What number of lines in the data below contain the string "WHITE"? Answer with that number alone.

Supplied records Block Start

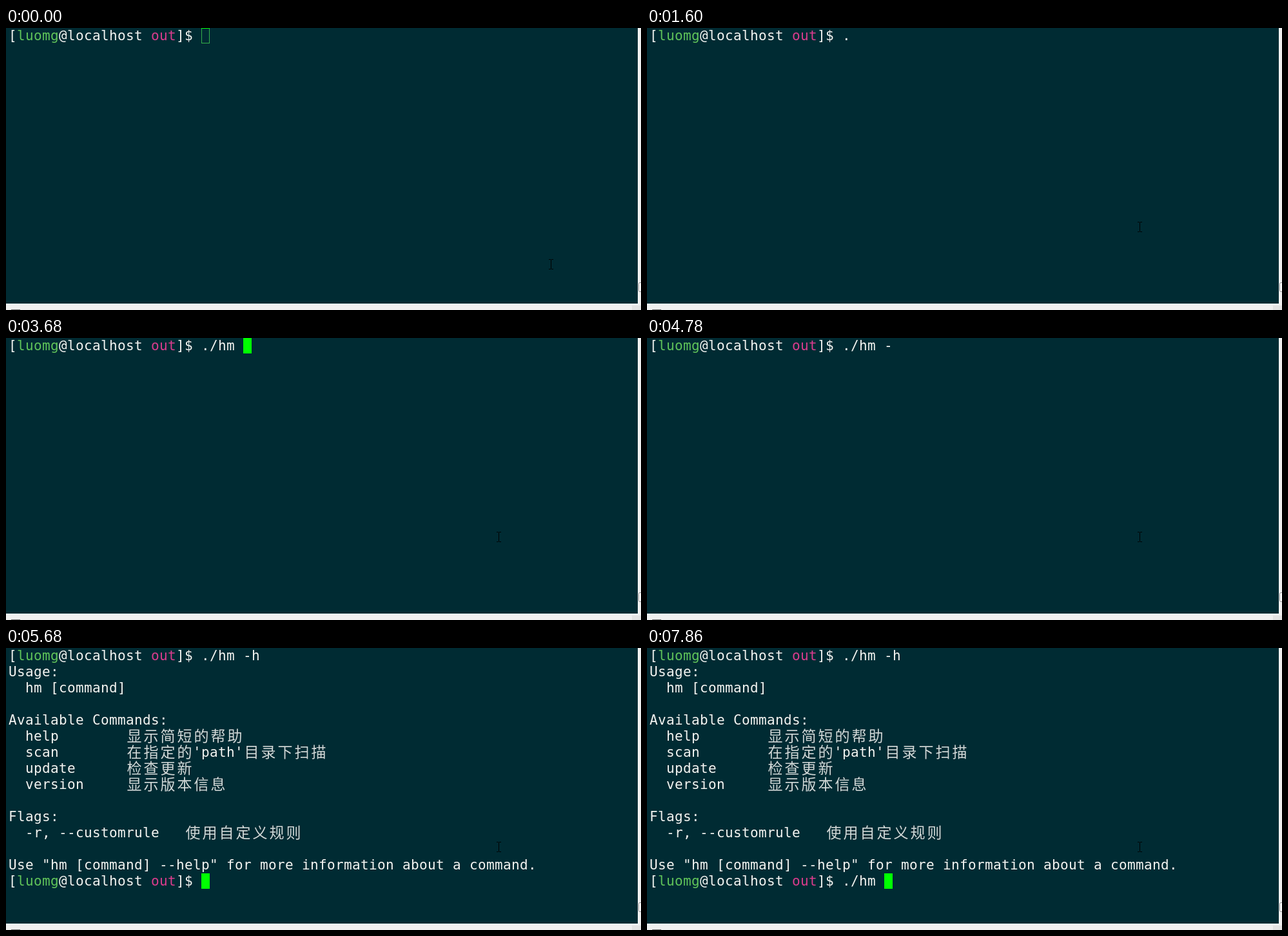
An HTML page with a canvas that plays this animation: 985x438 px, repeating every 8 s.

```html
<!DOCTYPE html>
<html lang="zh">
<head>
<meta charset="utf-8">
<title>Terminal</title>
<style>
  html, body { margin: 0; width: 100%; height: 100%; overflow: hidden; background: #002b33; }
  canvas { display: block; }
</style>
</head>
<body>
<canvas id="stage" width="985" height="438"></canvas>
<script>
const ctx = document.getElementById("stage").getContext("2d");
const LOOP = 8000, CELL = 13, LINE = 25, LEFT = 4;
const WHITE = "#f4f4f1", DIM = "#d3d8d7", GREEN = "#60c45a", PINK = "#dc3c8e", CURSOR = "#00ff00";
const LATIN = '21px "DejaVu Sans Mono", monospace';
const CJK = '300 23px "Noto Sans CJK SC", "Noto Sans CJK", sans-serif';

const HELP = `Usage:
  hm [command]

Available Commands:
  help        显示简短的帮助
  scan        在指定的'path'目录下扫描
  update      检查更新
  version     显示版本信息

Flags:
  -r, --customrule   使用自定义规则

Use "hm [command] --help" for more information about a command.`.split("\n");

const PROMPT = [["[", WHITE], ["luomg", GREEN], ["@localhost ", WHITE], ["out", PINK], ["]$ ", WHITE]];

// [start ms, typed text, cursor style]
const FIRST = [
  [0, "", "hollow"], [130, "", "block"], [1600, "."], [1770, "./"], [2010, "./yh", "block"],
  [2850, "./yh"], [2960, "./y"], [3320, "./h"], [3570, "./hm"], [3680, "./hm ", "block"],
  [4780, "./hm -"], [5280, "./hm -h"]
];
const SECOND = [
  [5680, "", "block"], [6690, "."], [7000, "./"], [7540, "./h"], [7860, "./hm ", "block"]
];
const ENTER = 5580, OUTPUT = 5680, MOUSE_MOVE = 70;

function rect(color, x, y, w, h) {
  ctx.fillStyle = color;
  ctx.fillRect(x, y, w, h);
}

// Draws text on the character grid and returns the next free column.
function print(text, col, row, color = WHITE) {
  for (const ch of text) {
    const wide = ch > "\u2e80";
    ctx.font = wide ? CJK : LATIN;
    ctx.fillStyle = wide ? DIM : color;
    ctx.fillText(ch, LEFT + col * CELL + (wide ? 1.5 : 0), row * LINE + (wide ? 20 : 19));
    col += wide ? 2 : 1;
  }
  return col;
}

function drawCursor(col, row, style) {
  const x = LEFT + col * CELL, y = row * LINE;
  rect(CURSOR, x, y, CELL, 24);
  if (style === "hollow") {
    rect("#36b04a", x, y + 1, CELL, 23);
    rect("#002b33", x + 1, y + 1, CELL - 2, 22);
  }
}

function drawPrompt(row, steps, t) {
  let col = 0;
  for (const [text, color] of PROMPT) col = print(text, col, row, color);
  const [, typed, style] = steps.filter(step => step[0] <= t).pop();
  col = print(typed, col, row);
  if (style) drawCursor(col, row, style);
}

function drawMouse(x, y) {
  rect("#000", x, y - 7, 1, 14);
  for (const edge of [y - 8, y + 7]) {
    rect("#000", x - 3, edge, 3, 1);
    rect("#000", x + 1, edge, 3, 1);
  }
}

function drawWindowEdges() {
  rect("#f0f0f0", 980, 0, 5, 428);
  ctx.beginPath();
  ctx.roundRect(981.5, 395.5, 10, 14, 2);
  ctx.fillStyle = "#ffffff";
  ctx.fill();
  ctx.strokeStyle = "#8c8c8c";
  ctx.stroke();
  rect("#f0f0f0", 0, 428, 985, 10);
  rect("#e3e3e3", 971, 431, 14, 7);
  rect("#777777", 8, 437, 14, 1);
}

function draw(t) {
  rect("#002b33", 0, 0, 985, 438);
  drawPrompt(0, FIRST, t);
  if (t >= OUTPUT) {
    HELP.forEach((line, i) => print(line, 0, i + 1));
    drawPrompt(HELP.length + 1, SECOND, t);
  } else if (t >= ENTER) {
    drawCursor(0, 1, "block");
  }
  if (t < MOUSE_MOVE) drawMouse(845, 367);
  else drawMouse(764, 309);
  drawWindowEdges();
}

const start = performance.now();
function tick() {
  draw((performance.now() - start) % LOOP);
  requestAnimationFrame(tick);
}
tick();
</script>
</body>
</html>
```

Supplied records Block End

▶ _Solution to this task_:
3